Besides adjusting to scant sleep and cramped quarters, students attended freshman-level classes in algebra, African-American history, composition, political science and computer technology. Workshops covered filling out college applications, finding financial aid and career offerings in the sciences.
Jobe noted that many of the 10th-graders, if they follow through, will be the first in their families to go to college. "We want them to know that they are college material," says Jobe.
Last year, about 49 percent of city high school graduates said before graduation that they planned to attend two- or four-year colleges, according to a survey done by Baltimore City schools.
Tiara Fowlkes, 15, said the college experience taught her to "learn to do your work, put other people aside and do what you've got to do."
Fowlkes said it's important that she and her classmates attend college because "we want to be somewhere else, and get out of Cherry Hill, and see new places, and meet new people."

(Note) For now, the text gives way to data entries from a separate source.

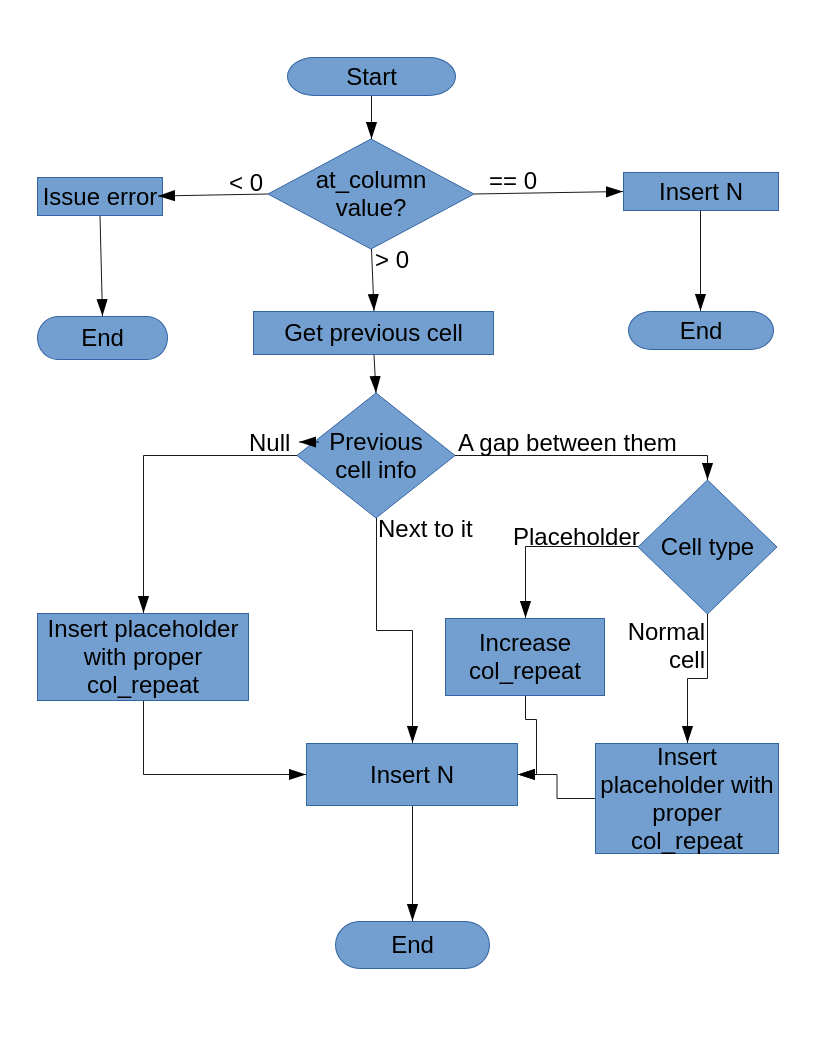
<!DOCTYPE html>
<html lang="en">
<head>
<meta charset="utf-8">
<title>Insert cell flowchart</title>
<style>
  :root {
    --paper: #ffffff;
    --ink: #000000;
    --node-fill: #729fcf;
    --node-line: #3465a4;
  }
  * { box-sizing: border-box; }
  html, body { margin: 0; overflow: hidden; }
  .flowchart {
    position: relative;
    width: 816px;
    height: 1056px;
    overflow: hidden;
    background: var(--paper);
    color: var(--ink);
    font: 24px/28px "Liberation Sans", Arial, sans-serif;
  }
  .node {
    position: absolute;
    left: var(--x);
    top: var(--y);
    width: var(--w);
    height: var(--h);
    display: flex;
    align-items: center;
    justify-content: center;
    text-align: center;
    white-space: nowrap;
  }
  .process, .terminal {
    background: var(--node-fill);
    border: 1px solid var(--node-line);
  }
  .terminal { border-radius: 16% / 50%; }
  .decision svg {
    position: absolute;
    inset: 0;
    width: 100%;
    height: 100%;
    overflow: visible;
  }
  .decision polygon {
    fill: var(--node-fill);
    stroke: var(--node-line);
    vector-effect: non-scaling-stroke;
  }
  .decision span { position: relative; }
  .connectors {
    position: absolute;
    left: 0;
    top: 0;
    fill: none;
    stroke: var(--ink);
    stroke-width: 0.9;
  }
  .arrowhead { fill: var(--ink); stroke: none; }
  .label {
    position: absolute;
    left: var(--x);
    top: var(--y);
    white-space: nowrap;
  }
  .label-right { text-align: right; transform: translateX(-100%); }
</style>
</head>
<body>
<main class="flowchart">

  <div class="node terminal" style="--x:287px;--y:57px;--w:169px;--h:39px">Start</div>

  <div class="node decision" style="--x:268px;--y:139px;--w:206px;--h:110px">
    <svg viewBox="0 0 100 100" preserveAspectRatio="none" aria-hidden="true"><polygon points="50,0 100,50 50,100 0,50"/></svg>
    <span>at_column<br>value?</span>
  </div>

  <div class="node process" style="--x:37px;--y:177px;--w:126px;--h:39px">Issue error</div>
  <div class="node terminal" style="--x:37px;--y:316px;--w:131px;--h:44px">End</div>

  <div class="node process" style="--x:623px;--y:172px;--w:156px;--h:39px">Insert N</div>
  <div class="node terminal" style="--x:628px;--y:311px;--w:146px;--h:39px">End</div>

  <div class="node process" style="--x:253px;--y:311px;--w:241px;--h:44px">Get previous cell</div>

  <div class="node decision" style="--x:297px;--y:393px;--w:158px;--h:125px">
    <svg viewBox="0 0 100 100" preserveAspectRatio="none" aria-hidden="true"><polygon points="50,0 100,50 50,100 0,50"/></svg>
    <span>Previous<br>cell info</span>
  </div>

  <div class="node decision" style="--x:638px;--y:480px;--w:139px;--h:134px">
    <svg viewBox="0 0 100 100" preserveAspectRatio="none" aria-hidden="true"><polygon points="50,0 100,50 50,100 0,50"/></svg>
    <span>Cell type</span>
  </div>

  <div class="node process" style="--x:37px;--y:613px;--w:212px;--h:88px">Insert placeholder<br>with proper<br>col_repeat</div>
  <div class="node process" style="--x:445px;--y:618px;--w:160px;--h:78px">Increase<br>col_repeat</div>
  <div class="node process" style="--x:595px;--y:743px;--w:184px;--h:111px">Insert<br>placeholder with<br>proper<br>col_repeat</div>
  <div class="node process" style="--x:306px;--y:743px;--w:212px;--h:63px">Insert N</div>
  <div class="node terminal" style="--x:335px;--y:921px;--w:155px;--h:48px">End</div>

  <svg class="connectors" width="816" height="1056" viewBox="0 0 816 1056" aria-hidden="true">
    <defs>
      <marker id="arrow" markerUnits="userSpaceOnUse" markerWidth="17" markerHeight="12" refX="17" refY="6" orient="auto">
        <polygon class="arrowhead" points="0,0.4 17,6 0,11.6"/>
      </marker>
    </defs>
    <g marker-end="url(#arrow)">
      <path marker-end="url(#arrow)" d="M371.5 96V139"/>
      <path marker-end="url(#arrow)" d="M268 194L158 196"/>
      <path marker-end="url(#arrow)" d="M474 194L623 191.5"/>
      <path marker-end="url(#arrow)" d="M371.5 249L374 311"/>
      <path marker-end="url(#arrow)" d="M100 216L102.5 316"/>
      <path marker-end="url(#arrow)" d="M700.5 211V311"/>
      <path marker-end="url(#arrow)" d="M374 355L376 393"/>
      <path marker-end="url(#arrow)" d="M319 442H299"/>
      <path marker-end="url(#arrow)" d="M297 455.5H143.5V613"/>
      <path marker-end="url(#arrow)" d="M455 455.5H707.5V480"/>
      <path marker-end="url(#arrow)" d="M376.5 518V630.5H412.5V743"/>
      <path marker-end="url(#arrow)" d="M638 546.5H525.5V618"/>
      <path marker-end="url(#arrow)" d="M707.5 614V678.5H687.5V743"/>
      <path marker-end="url(#arrow)" d="M143.5 701V774.5H306"/>
      <path marker-end="url(#arrow)" d="M525.5 696V719.5H536.5V774.5H518"/>
      <path marker-end="url(#arrow)" d="M595 798.5H557V774.5H518"/>
      <path marker-end="url(#arrow)" d="M412.5 806V921"/>
    </g>
  </svg>

  <div class="label" style="--x:229px;--y:169px">&lt; 0</div>
  <div class="label" style="--x:489px;--y:167px">== 0</div>
  <div class="label" style="--x:375px;--y:246px">&gt; 0</div>
  <div class="label" style="--x:249px;--y:429px">Null</div>
  <div class="label" style="--x:458px;--y:429px">A gap between them</div>
  <div class="label" style="--x:378px;--y:515px">Next to it</div>
  <div class="label" style="--x:513px;--y:523px">Placeholder</div>
  <div class="label label-right" style="--x:705px;--y:618px">Normal<br>cell</div>

</main>
</body>
</html>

A federal study conducted from 1992 to 1996 found that a major national program like Southside's Pre-College Week has helped an increasing number of young people do just that.
The U.S. Department of Education found that Upward Bound's pre-college program led to a 10 percent reduction in high school dropouts, and a 13 percent increase in high school graduation of students who did not expect to earn a bachelor's degree or higher. These same students' college enrollment increased by 6 percent.
Timothy McFadden, director of pre-college programs at Bowie State, said two or three from each class of 50 high school students who complete the university's six-week summer program return for enrollment. The university usually offers these students incentives for enrollment such as scholarships to pay for books and financial aid.
McFadden announced this week that the university will give two Southside Academy students scholarships to attend one of this summer's pre-college sessions.
As a further incentive, Southside Academy is raising funds to pay one year of tuition for all students on this week's trip who decide to go to college, Jobe said.
Because Southside started with only ninth-graders, the 10th-graders will become the academy's first graduating class in 2002. Until then, Jobe said, she'll encourage students to live by the motto on their school T-shirts, which reminds them that they are "a community of learners, leaders, and achievers."